Making a landfall is always exciting, especially when you
have been at sea for two to three weeks. It gives both a sense of
accomplishment and relief. You have sailed in the wake of Captains
Cook and Columbus, and survived, and if you are lucky, your yacht arrived
intact without any broken gear. Most yachties have shallow pockets and
they sail in damage control mode. Rather than rocketing across and
ocean like a bat out of hell, they truck along at a conservative pace that
insures they arrive at the other side with their bank account still full of
Crossing an ocean is a bit like roulette, but in this
case, you own the roulette wheel and the odds are stacked in your favor.
You give the wheel a spin, and if you sail a well-found yacht, you don't
strike a whale, a ship doesn't run you down. or an out of season storm
doesn't pummel you, the jackpot is yours. You make it to the
Caribbean, the Marquesas, or New Zealand. The truth is, if you know
what you are doing, and you use your God given common sense, the odds are in
your favor, and you end up a winner almost every time. If that were
not the case, no one would be out here sailing on the ocean of their dreams.
So what does it feel like to arrive on the other side.
Awesome! My first big offshore passage took twenty-one days to sail
from the Galapagos Islands to the Marquesas Islands of French
Polynesia. When the rugged volcanic spires on Fatu Hiva and Nuku Hiva
appeared on the horizon on schedule, I knew beyond all shadow of a doubt
that I was a real ocean cruiser. I was no longer a wannabe. I
was the real deal and was sailing on the ocean of my dreams. You could
pinch me as many times as you liked, and it wouldn't matter, because I wasn't
asleep and I wasn't dreaming. I was actually in the South Pacific
living my dreams.
The same thing happened when we sailed to the Land of the
Long White Cloud - New Zealand. I knew that sailing from Fiji to New
Zealand involved more than a little risk. The twelve-hundred mile
passage south went through a weather hole, a meteorological no mans land
that swallowed up yachts. The problem was that there existed a large
area of ocean that belonged to no one. Meteorologists in New Zealand,
Australia, and Fiji all disavowed knowledge of what happened inside that
patch of ocean. When you sailed into that hole, you might be the first
to discover there was a serious weather disaster getting ready to happen.
It's not an accident that yachts perish with great regularity in that area,
because there is no way to know ahead of time that trouble is brewing.
Go the the internet, and do a search for the Queens Birthday Storm, and read
the harrowing tales of people caught in this vortex of destruction. We
sailed twice from Fiji to New Zealand, and when we arrived in the Bay of
Islands and put our anchor down, we knew that we had cheated death one more
time. On both trips south, there were yachts or people lost at sea
making the same trip.
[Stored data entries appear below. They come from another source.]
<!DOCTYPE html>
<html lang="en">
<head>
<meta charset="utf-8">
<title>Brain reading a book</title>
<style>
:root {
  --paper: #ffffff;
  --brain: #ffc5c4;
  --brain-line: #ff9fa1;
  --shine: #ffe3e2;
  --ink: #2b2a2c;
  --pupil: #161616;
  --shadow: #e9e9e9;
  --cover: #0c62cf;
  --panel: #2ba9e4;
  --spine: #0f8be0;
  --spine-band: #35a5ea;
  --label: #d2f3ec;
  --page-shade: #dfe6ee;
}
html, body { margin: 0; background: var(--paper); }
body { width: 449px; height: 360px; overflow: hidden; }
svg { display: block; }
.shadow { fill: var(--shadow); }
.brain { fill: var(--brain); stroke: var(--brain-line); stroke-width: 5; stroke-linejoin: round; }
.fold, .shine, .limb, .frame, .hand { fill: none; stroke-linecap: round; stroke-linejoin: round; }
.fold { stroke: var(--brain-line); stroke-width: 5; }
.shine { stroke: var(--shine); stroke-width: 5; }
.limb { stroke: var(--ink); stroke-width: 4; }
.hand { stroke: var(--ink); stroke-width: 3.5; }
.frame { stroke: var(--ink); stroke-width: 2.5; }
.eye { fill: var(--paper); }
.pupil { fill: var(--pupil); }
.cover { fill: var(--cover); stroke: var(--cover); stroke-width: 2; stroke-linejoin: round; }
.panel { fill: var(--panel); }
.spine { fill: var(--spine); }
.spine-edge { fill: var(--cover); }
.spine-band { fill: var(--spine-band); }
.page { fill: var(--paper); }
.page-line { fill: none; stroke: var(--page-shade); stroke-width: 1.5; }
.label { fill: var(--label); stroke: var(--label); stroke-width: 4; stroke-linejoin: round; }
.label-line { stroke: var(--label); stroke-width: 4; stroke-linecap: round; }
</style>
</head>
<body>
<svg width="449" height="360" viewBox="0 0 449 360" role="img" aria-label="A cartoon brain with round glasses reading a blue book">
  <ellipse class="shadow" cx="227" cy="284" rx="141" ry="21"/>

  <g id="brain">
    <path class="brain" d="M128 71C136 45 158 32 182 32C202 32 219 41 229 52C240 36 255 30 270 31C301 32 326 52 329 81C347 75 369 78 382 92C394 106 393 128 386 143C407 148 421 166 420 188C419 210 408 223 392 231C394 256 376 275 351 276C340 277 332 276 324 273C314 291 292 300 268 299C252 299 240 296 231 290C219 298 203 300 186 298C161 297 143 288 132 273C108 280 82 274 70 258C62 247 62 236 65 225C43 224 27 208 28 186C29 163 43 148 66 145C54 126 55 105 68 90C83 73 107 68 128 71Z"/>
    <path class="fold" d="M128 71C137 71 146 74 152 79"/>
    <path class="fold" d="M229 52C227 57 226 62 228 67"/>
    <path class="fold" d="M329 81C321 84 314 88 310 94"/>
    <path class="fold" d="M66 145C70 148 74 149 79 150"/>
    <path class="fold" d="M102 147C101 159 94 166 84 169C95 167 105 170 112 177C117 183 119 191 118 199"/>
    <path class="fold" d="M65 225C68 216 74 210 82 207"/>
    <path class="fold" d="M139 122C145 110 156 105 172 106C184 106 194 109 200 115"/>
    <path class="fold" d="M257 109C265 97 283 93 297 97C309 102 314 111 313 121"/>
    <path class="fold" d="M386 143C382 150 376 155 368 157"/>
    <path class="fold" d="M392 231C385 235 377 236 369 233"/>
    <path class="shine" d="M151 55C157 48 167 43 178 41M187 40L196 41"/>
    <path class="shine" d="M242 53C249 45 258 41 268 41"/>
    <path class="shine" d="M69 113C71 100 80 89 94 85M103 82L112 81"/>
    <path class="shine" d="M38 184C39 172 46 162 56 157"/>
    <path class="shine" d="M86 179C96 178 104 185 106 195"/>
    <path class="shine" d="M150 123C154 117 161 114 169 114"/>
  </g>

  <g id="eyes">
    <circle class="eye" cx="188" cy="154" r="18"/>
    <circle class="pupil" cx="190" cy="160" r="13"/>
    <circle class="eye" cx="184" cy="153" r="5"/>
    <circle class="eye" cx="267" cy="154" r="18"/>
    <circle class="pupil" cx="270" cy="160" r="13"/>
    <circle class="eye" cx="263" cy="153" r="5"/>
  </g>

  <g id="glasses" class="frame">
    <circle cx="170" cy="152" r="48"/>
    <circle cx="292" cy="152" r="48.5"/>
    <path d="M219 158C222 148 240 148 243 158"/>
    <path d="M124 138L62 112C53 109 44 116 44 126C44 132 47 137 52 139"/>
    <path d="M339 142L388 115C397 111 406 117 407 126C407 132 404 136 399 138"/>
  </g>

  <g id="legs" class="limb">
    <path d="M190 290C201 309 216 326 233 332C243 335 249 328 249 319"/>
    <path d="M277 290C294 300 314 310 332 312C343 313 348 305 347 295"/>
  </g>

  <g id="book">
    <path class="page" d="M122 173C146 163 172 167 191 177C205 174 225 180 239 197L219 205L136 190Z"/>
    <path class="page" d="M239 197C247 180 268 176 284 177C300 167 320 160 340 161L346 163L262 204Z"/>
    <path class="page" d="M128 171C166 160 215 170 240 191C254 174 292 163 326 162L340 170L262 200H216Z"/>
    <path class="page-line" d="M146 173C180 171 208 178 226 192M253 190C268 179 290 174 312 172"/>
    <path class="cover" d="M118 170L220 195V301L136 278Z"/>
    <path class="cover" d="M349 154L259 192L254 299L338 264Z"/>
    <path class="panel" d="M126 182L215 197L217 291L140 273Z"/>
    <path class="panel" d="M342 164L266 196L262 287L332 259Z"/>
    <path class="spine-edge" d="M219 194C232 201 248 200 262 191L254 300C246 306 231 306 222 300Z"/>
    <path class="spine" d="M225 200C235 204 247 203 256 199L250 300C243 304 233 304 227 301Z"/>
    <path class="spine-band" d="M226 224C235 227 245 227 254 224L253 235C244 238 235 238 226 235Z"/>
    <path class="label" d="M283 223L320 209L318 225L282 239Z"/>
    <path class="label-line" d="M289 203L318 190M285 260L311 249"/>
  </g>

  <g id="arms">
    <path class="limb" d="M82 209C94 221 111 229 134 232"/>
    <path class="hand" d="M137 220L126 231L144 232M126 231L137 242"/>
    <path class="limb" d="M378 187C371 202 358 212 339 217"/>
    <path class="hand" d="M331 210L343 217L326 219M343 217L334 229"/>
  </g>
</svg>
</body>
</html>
Suffice it to say, arriving in New Zealand
unscathed was a RELIEF. On both trips south we made it in to safe
harbor just before gales struck.
In December of 2005, we made a transatlantic passage
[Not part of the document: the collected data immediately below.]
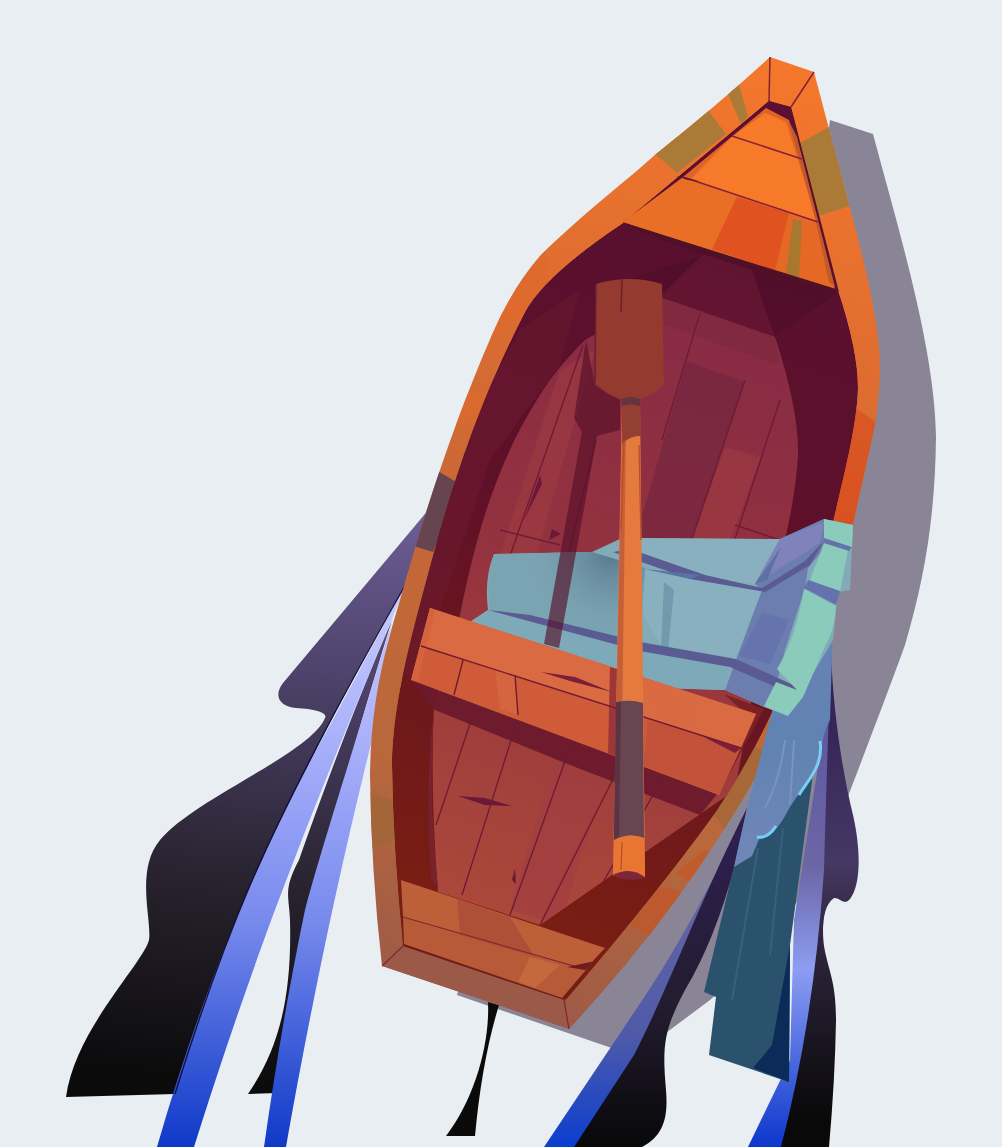
<!DOCTYPE html>
<html lang="en">
<head>
<meta charset="utf-8">
<title>Rowing boat</title>
<style>
:root{--sky:#e8eef2;--shade:#8a8596;--plum:#5c0f30;--seam:#701a35;--seat:#cf5b38;--seat-top:#da6a41;--olive:#ab7a37;--slate:#664450;--cloth:#82abb8;--cloth-light:#88b0be;--cloth-fold:#6c7db0;--fold-dark:#5a5b93;--mint:#8bcbbb;--oar:#e57a3e;--blade:#943a2f}
html,body{margin:0;height:100%;overflow:hidden;background:var(--sky)}
svg{display:block;width:1002px;height:1147px}
.seam{fill:none;stroke:var(--seam);stroke-width:1.4}
.bow-seam{fill:none;stroke:#86203a;stroke-width:1.5}
.stern-seam{fill:none;stroke:#7f2a31;stroke-width:1.3}
</style>
</head>
<body>
<svg viewBox="0 0 1002 1147" role="img" aria-label="Orange rowing boat seen from above with an oar and a blue cloth">
<defs>
<linearGradient id="hull" gradientUnits="userSpaceOnUse" x1="760" y1="60" x2="480" y2="1010">
<stop offset="0" stop-color="#f4772b"/><stop offset=".3" stop-color="#dd6c31"/><stop offset=".55" stop-color="#c66737"/><stop offset=".78" stop-color="#b8683b"/><stop offset="1" stop-color="#9d5a48"/>
</linearGradient>
<linearGradient id="starboard" gradientUnits="userSpaceOnUse" x1="0" y1="400" x2="0" y2="540">
<stop offset="0" stop-color="#d95927"/><stop offset="1" stop-color="#d9501f"/>
</linearGradient>
<linearGradient id="inside" gradientUnits="userSpaceOnUse" x1="740" y1="220" x2="500" y2="980">
<stop offset="0" stop-color="#58102f"/><stop offset=".4" stop-color="#5f1029"/><stop offset="1" stop-color="#7d200f"/>
</linearGradient>
<linearGradient id="floor" gradientUnits="userSpaceOnUse" x1="690" y1="300" x2="510" y2="930">
<stop offset="0" stop-color="#872a44"/><stop offset=".45" stop-color="#94333f"/><stop offset="1" stop-color="#ac493a"/>
</linearGradient>
<linearGradient id="ink" gradientUnits="userSpaceOnUse" x1="400" y1="520" x2="330" y2="1095">
<stop offset="0" stop-color="#6b5c92"/><stop offset=".3" stop-color="#4b4168"/><stop offset=".65" stop-color="#28232f"/><stop offset="1" stop-color="#0b0b0c"/>
</linearGradient>
<linearGradient id="ink-right" gradientUnits="userSpaceOnUse" x1="0" y1="650" x2="0" y2="1120">
<stop offset="0" stop-color="#2e1c52"/><stop offset=".45" stop-color="#453864"/><stop offset=".6" stop-color="#30273f"/><stop offset="1" stop-color="#09090a"/>
</linearGradient>
<linearGradient id="ink-stern" gradientUnits="userSpaceOnUse" x1="0" y1="800" x2="0" y2="1140">
<stop offset="0" stop-color="#302057"/><stop offset=".6" stop-color="#231c30"/><stop offset="1" stop-color="#09090a"/>
</linearGradient>
<linearGradient id="stream" gradientUnits="userSpaceOnUse" x1="0" y1="590" x2="0" y2="1147">
<stop offset="0" stop-color="#c6caff"/><stop offset=".25" stop-color="#acb3fb"/><stop offset=".6" stop-color="#7689ec"/><stop offset="1" stop-color="#0f39c8"/>
</linearGradient>
<linearGradient id="stream-right" gradientUnits="userSpaceOnUse" x1="0" y1="680" x2="0" y2="1147">
<stop offset="0" stop-color="#5a53a0"/><stop offset=".4" stop-color="#6c66a6"/><stop offset=".62" stop-color="#8c9df2"/><stop offset="1" stop-color="#0d38cc"/>
</linearGradient>
<linearGradient id="stream-stern" gradientUnits="userSpaceOnUse" x1="0" y1="830" x2="0" y2="1147">
<stop offset="0" stop-color="#6f6a9c"/><stop offset=".65" stop-color="#4e5aa9"/><stop offset="1" stop-color="#0b3ed0"/>
</linearGradient>
<linearGradient id="drape" gradientUnits="userSpaceOnUse" x1="0" y1="620" x2="0" y2="860">
<stop offset="0" stop-color="#6c80b5"/><stop offset=".5" stop-color="#5f83b2"/><stop offset="1" stop-color="#7186b8"/>
</linearGradient>
<radialGradient id="cloth-shade" gradientUnits="userSpaceOnUse" cx="612" cy="553" r="95">
<stop offset="0" stop-color="#56798d"/><stop offset="1" stop-color="#7fa7b4" stop-opacity="0"/>
</radialGradient>
<path id="cockpit-shape" d="M769 101L791 107L838 290Q858 350 858 388C857 430 840 490 829 540C810 640 770 730 716 812Q660 890 566 1000L403 946Q393 850 392 765C393 700 410 640 440 530C465 445 490 380 525 312Q545 275 623 223Z"/>
<clipPath id="cockpit"><use href="#cockpit-shape"/></clipPath>
<path id="hull-shape" d="M770 57L814 72Q832 140 849 205Q881 320 880 372Q879 400 875 425L853 524C830 630 800 700 757 775Q680 910 569 1029L382 966Q371 870 370 775C371 700 385 650 400 600C425 510 455 420 491 337Q512 288 540 256C580 216 625 182 656 154Q720 103 770 57Z"/>
<clipPath id="gunwale"><use href="#hull-shape"/></clipPath>
<clipPath id="floor-clip"><path d="M585 340L660 297L775 337Q799 410 798 455Q795 510 770 600L735 790L540 925L438 892Q430 790 434 705L460 615C475 540 495 465 540 395Q555 370 585 340Z"/></clipPath>
</defs>

<rect width="1002" height="1147" fill="var(--sky)"/>

<path id="boat-shadow" fill="var(--shade)" d="M830 120L873 134C900 235 935 350 936 437C935 520 924 580 905 645C885 700 860 765 842 812Q800 925 710 1000L635 1056L457 995L500 850L780 500Z"/>

<g id="port-water">
<path fill="url(#ink)" d="M430 508L283 683C273 696 280 707 296 708C316 709 328 713 325 718C310 754 195 798 160 840C135 870 152 920 149 940C142 965 75 1030 66 1097L175 1094C220 960 280 800 408 580Z"/>
<path fill="url(#stream)" d="M408 580L335 716Q225 910 157 1147H194C250 970 295 850 392 619Z"/>
<path fill="url(#ink)" d="M393 618C355 705 320 800 299 860C283 890 289 895 290 920C292 1000 278 1050 248 1094L278 1093C285 1000 330 820 392 620Z"/>
<path fill="url(#stream)" d="M393 618C350 760 318 860 305 910Q282 1020 264 1147H286C305 1040 332 900 372 740L386 650Z"/>
<path fill="none" stroke="#15123a" stroke-width="1.4" d="M407 582Q300 770 250 885Q210 980 175 1094"/>
</g>

<g id="stern-water">
<path fill="#0a0a0a" d="M488 1002L499 1005Q482 1060 475 1136L446 1136C474 1100 490 1045 488 1002Z"/>
<path fill="url(#stream-stern)" d="M750 805Q690 930 639 1005L544 1147H576L638 1055C690 975 725 910 750 805Z"/>
<path fill="url(#ink-stern)" d="M747 808C700 900 670 985 634 1055L574 1147H642C665 1135 668 1115 666 1090C662 1045 664 1030 685 990Q715 940 735 865Z"/>
</g>

<g id="starboard-water">
<path fill="url(#stream-right)" d="M830 655L819 760L794 920L790 1060L748 1147H782C808 1050 824 950 829 850Z"/>
<path fill="url(#ink-right)" d="M831 652C833 710 842 770 853 815C861 850 861 885 850 899C844 906 841 898 834 898C822 906 822 930 824 946C828 970 836 980 836 1020Q835 1080 829 1147H781Q814 1020 824 870Q827 760 831 652Z"/>
</g>

<g id="sunken-cloth">
<path fill="#2b526c" d="M813 774L734 866L704 992L716 997L709 1055L789 1082L790 945Z"/>
<path fill="#0b2b59" d="M790 945L789 1082L753 1068L772 1045Z"/>
<path fill="none" stroke="#35617c" stroke-width="2" d="M758 848L732 1000M783 828L770 955"/>
</g>

<g id="hull-rim">
<use href="#hull-shape" fill="url(#hull)"/>
<g clip-path="url(#gunwale)">
<path fill="url(#starboard)" d="M850 404L890 432L850 545L810 530Z"/>
<path fill="var(--olive)" d="M655 154L708 110L726 134L677 173ZM727 92L739 85L748 116L741 124ZM800 143L829 127L853 205L818 216Z"/>
<path fill="var(--slate)" d="M436 470L458 483Q447 520 433 552L410 545Z"/>
<path fill="#e06a2b" opacity=".6" d="M468 393L493 393L480 420L455 425ZM510 288L545 250L550 285L530 310L480 345Z"/>
<path fill="#c9531f" opacity=".55" d="M660 886L690 894L655 940L630 925ZM705 850L720 860L697 887L676 873Z"/>
<path fill="#9b6836" opacity=".6" d="M365 790L392 800L397 838L368 850ZM745 740L770 755L725 830L712 812Z"/>
<path fill="#9a5a47" d="M382 966L403 946L566 1000L569 1029Z"/>
</g>
<path class="bow-seam" d="M770 57L769 101M814 72L791 107"/>
<path class="stern-seam" d="M382 966L403 946M564 1000L569 1029"/>
</g>

<g id="cockpit-inside" clip-path="url(#cockpit)">
<use href="#cockpit-shape" fill="url(#inside)"/>
<path fill="#6c1b31" opacity=".55" d="M520 330L580 290L560 365L490 460L440 610L410 680L390 660L460 440Z"/>
<path fill="#480d27" d="M635 230L838 293L775 337L660 297L625 320L610 285L703 255Z" opacity=".45"/>
<path fill="#6a1733" opacity=".65" d="M703 254L752 270L775 337L660 297Z"/>
<g clip-path="url(#floor-clip)">
<rect x="400" y="280" width="430" height="680" fill="url(#floor)"/>
<path fill="#742541" opacity=".7" d="M687 361L745 382L690 545L635 540Z"/>
<path fill="#a13d42" opacity=".55" d="M725 447L761 457L728 545H690ZM560 370L595 350L535 560L500 555ZM560 740L612 758L560 925L510 910Z"/>
<path fill="#7e283d" opacity=".6" d="M660 297L775 337L778 365L664 325Z"/>
<path class="seam" d="M583 345L510 556M596 440L548 640M700 313L662 440M745 380L690 545M780 400L733 545M478 700L436 825M520 712L462 895M575 733L510 915M625 755L540 925M664 776L590 905M735 525L780 540M500 530L560 545"/>
<path fill="#6b1938" d="M540 475L542 484L524 520ZM552 529L561 534L549 540ZM458 796L485 798L512 806L485 805ZM515 868L516 884L512 880Z"/>
</g>
<path fill="#6b1a2d" d="M411 680L718 793L700 815L570 765L435 710Z" opacity=".95"/>
<path fill="#77222f" d="M434 710Q428 800 438 888L431 880Q425 780 434 710Z"/>
</g>

<g id="bow-deck">
<path fill="var(--plum)" d="M769 101L791 107L839 292L623 223Z"/>
<path fill="#df6427" d="M766 108L789 120L835 290L623 222L683 177Z"/>
<path fill="#f67a29" d="M765 113L786 122L817 221L690 180L732 137Z"/>
<path fill="#e96f27" d="M683 178L737 196L712 250L623 222Z"/>
<path fill="#e05321" d="M737 197L789 213L775 271L712 249Z"/>
<path fill="#e66825" d="M789 213L817 221L835 290L775 271Z"/>
<path fill="#a9782f" d="M793 219L802 221L799 277L786 273Z"/>
<path fill="#c05a29" d="M789 121L797 137L835 287L829 282L816 222Z"/>
<path fill="#4e1125" d="M623 223L836 289V293L640 232Z"/>
<path class="bow-seam" d="M732 136L802 159M683 177L818 222"/>
<path fill="var(--plum)" d="M676 176L700 181L688 180Z"/>
</g>

<g id="stern-seat">
<path fill="#6f1c18" d="M401 880L605 948L564 1000L403 946Z"/>
<path fill="#bd603a" d="M401 880L605 948L585 970L403 917Z"/>
<path fill="#b75a38" d="M403 917L586 970L562 998L404 944Z"/>
<path fill="#ad5037" d="M457 899L510 917L535 957L460 935Z"/>
<path fill="#c4683d" d="M530 957L560 965L535 988L518 982Z"/>
<path class="stern-seam" d="M403 917L588 970"/>
<path fill="#701b20" d="M605 948L585 970L567 967L595 961Z"/>
</g>

<g id="cloth">
<path fill="url(#drape)" d="M775 700L833 625L830 720Q822 735 821 753C820 775 805 785 796 798C785 812 780 835 760 837L752 856L734 867Q745 815 752 790Z"/>
<path fill="none" stroke="#78cff3" stroke-width="3" d="M820 741C824 765 808 780 799 795M776 826Q768 839 757 837"/>
<path fill="none" stroke="#7894c3" stroke-width="2" d="M785 740Q780 780 765 808M794 740L790 805"/>
<path fill="var(--cloth)" d="M494 554L592 552L622 538L780 539L824 519L853 525L850 590L838 592L833 640L788 716L764 707L725 690L660 688L470 622L488 610Q484 578 494 554Z"/>
<path fill="var(--cloth-light)" d="M622 538L780 539L755 584L705 577L630 548ZM645 570L762 590L736 660L664 650L640 610Z"/>
<path fill="#7ba4b2" d="M494 554L592 552L645 568L640 645L490 612Q485 580 494 554Z"/>
<path fill="url(#cloth-shade)" d="M510 553L592 552L645 568L640 645L520 615Z"/>
<path fill="#7ea9b8" d="M470 622L488 610L640 650L730 662L725 690L660 688Z"/>
<path fill="#719aac" d="M664 582L674 590L668 650L661 650Z"/>
<path fill="var(--cloth-fold)" d="M780 539L824 519L827 545L808 568L805 588L785 650L775 690L764 707L725 690L736 660L762 590L755 584Z"/>
<path fill="#8083bb" d="M780 539L824 522L820 543L755 584Z"/>
<path fill="#6674ad" d="M762 613L789 620L770 664L739 656Z"/>
<path fill="var(--fold-dark)" d="M613 552L630 549L705 575L762 588L805 561L824 541L810 565L765 592L690 579ZM488 610L530 615L640 642L736 659L800 688L798 697L730 667L640 651Z"/>
<path fill="#5a73a3" d="M645 569L700 575L690 579ZM755 584L781 547L767 580Z"/>
<path fill="var(--mint)" d="M824 519L853 525L852 548L824 539ZM824 543L848 550L840 592L810 580ZM804 589L836 606Q834 632 826 644L803 697L788 716L764 706L776 682L797 690L777 669Q795 640 804 589Z"/>
<path fill="#6672ae" d="M824 538L852 547L849 551L824 543ZM808 580L840 591L836 605L804 588Z"/>
</g>

<g id="middle-seat">
<path fill="#7b2024" d="M724 694L764 709L718 795L750 718Z"/>
<path fill="var(--seat)" d="M430 608L756 714L719 795L411 680Z"/>
<path fill="var(--seat-top)" d="M430 608L756 714L741 748L421 646Z"/>
<path fill="#d5633d" d="M430 608L435 610L418 682L411 680Z"/>
<path fill="#d86a43" opacity=".65" d="M495 669L515 675L517 715L500 709ZM650 691L696 695L690 732L662 722Z"/>
<path fill="#c2533a" d="M648 720L741 748L719 795L643 766Z"/>
<path fill="#9d3636" d="M610 667L643 677V767L608 753Z"/>
<path class="seam" d="M421 646L741 748M463 660L454 695M515 675L518 715"/>
<path fill="#7a1f37" d="M541 672L575 677L612 692L570 681ZM700 735L741 748L735 753Z"/>
</g>

<g id="oar">
<path fill="#561028" opacity=".65" d="M586 340L595 385L620 400V430L597 436L559 648L544 644L582 432L574 418Z"/>
<path fill="var(--blade)" d="M596 284Q630 274 662 284L664 384Q656 394 640 399H622Q603 394 596 383Z"/>
<path fill="none" stroke="#6b2031" stroke-width="1.5" d="M622 279L621 312M596 284L595 383"/>
<path fill="var(--oar)" d="M622 400H640L645 877Q630 882 613 875Z"/>
<path fill="#c45f38" d="M622 430L626 430L620 878L613 875Z"/>
<path fill="#933f31" d="M622 400H640L641 436Q631 435 622 444Z"/>
<path fill="#663440" d="M622 399Q631 395 640 399V406Q631 403 622 406Z"/>
<path fill="#694551" d="M616 702Q631 699 643 703L644 838Q630 832 614 840Z"/>
<path fill="#5a3344" d="M616 702L621 702L619 837L614 840Z"/>
<path fill="#e87631" d="M614 840Q630 832 644 838L645 877Q630 866 613 875Z"/>
<path fill="#7c2638" d="M613 875Q630 866 645 877Q630 884 613 875Z"/>
<path fill="none" stroke="#b84e31" stroke-width="1.3" d="M639 445L641 540M624 440L621 530M622 842L621 870"/>
</g>
</svg>
</body>
</html>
taking sixteen days to get to the other side. Although the trip was
long, it was relatively easy because it was windless for the first half of
the trip. We motored on flat seas, photographed a giant pod of
dolphins cavorting with the yacht, and enjoyed the company of pilot whales
bodysurfing in twelve foot seas. When the trade winds finally kicked
in halfway across the Atlantic, we deployed our double headsail trade wind
rig, and we ran downwind covering 150 to 170 miles west each day. A
few rain squalls washed the salt off our decks, and thunder and lightening
never became our unwelcome guests. We caught so much mahi mahi that we
were eating fresh fish nearly every day. We ate so much fish, prepared
in so many new and delectable ways, that we actually gained weight during
the trip. It's the first time that ever happened on passage. And
no one got sea sick. And then we arrived in Barbados, fit as a fiddle
and raring to go. And now I need to go on a diet.
What was it like to arrive in Barbados? I was fat
and happy and surprised. I already told you why I was fat and happy.
So why was I surprised? Simple. When we were still about three
miles offshore from Bajan Paradise, a man on a windsurfer came streaking out
to Exit Only. We saw him coming, and debated whether he would windsurf
so far offshore to check us out. He kept coming, and coming, and
coming. This guy better know what he's doing, because if he doesn't,
the next island is one-hundred miles downwind. He wasn't bothered by
the choppy seas and twenty-five knot winds. He just kept coming.
He was on a mission, and that mission was to welcome us to Barbados.
He zipped by our stern, performed a quick jibe, and as he zoomed past Exit
Only he said, "Welcome to Barbados." It was Christmas day, and his
welcome was a gift that would warm the coldest heart of the most crusty and
Welcome to Barbados, and welcome to our new cruising
home, the Caribbean. It's great to be home.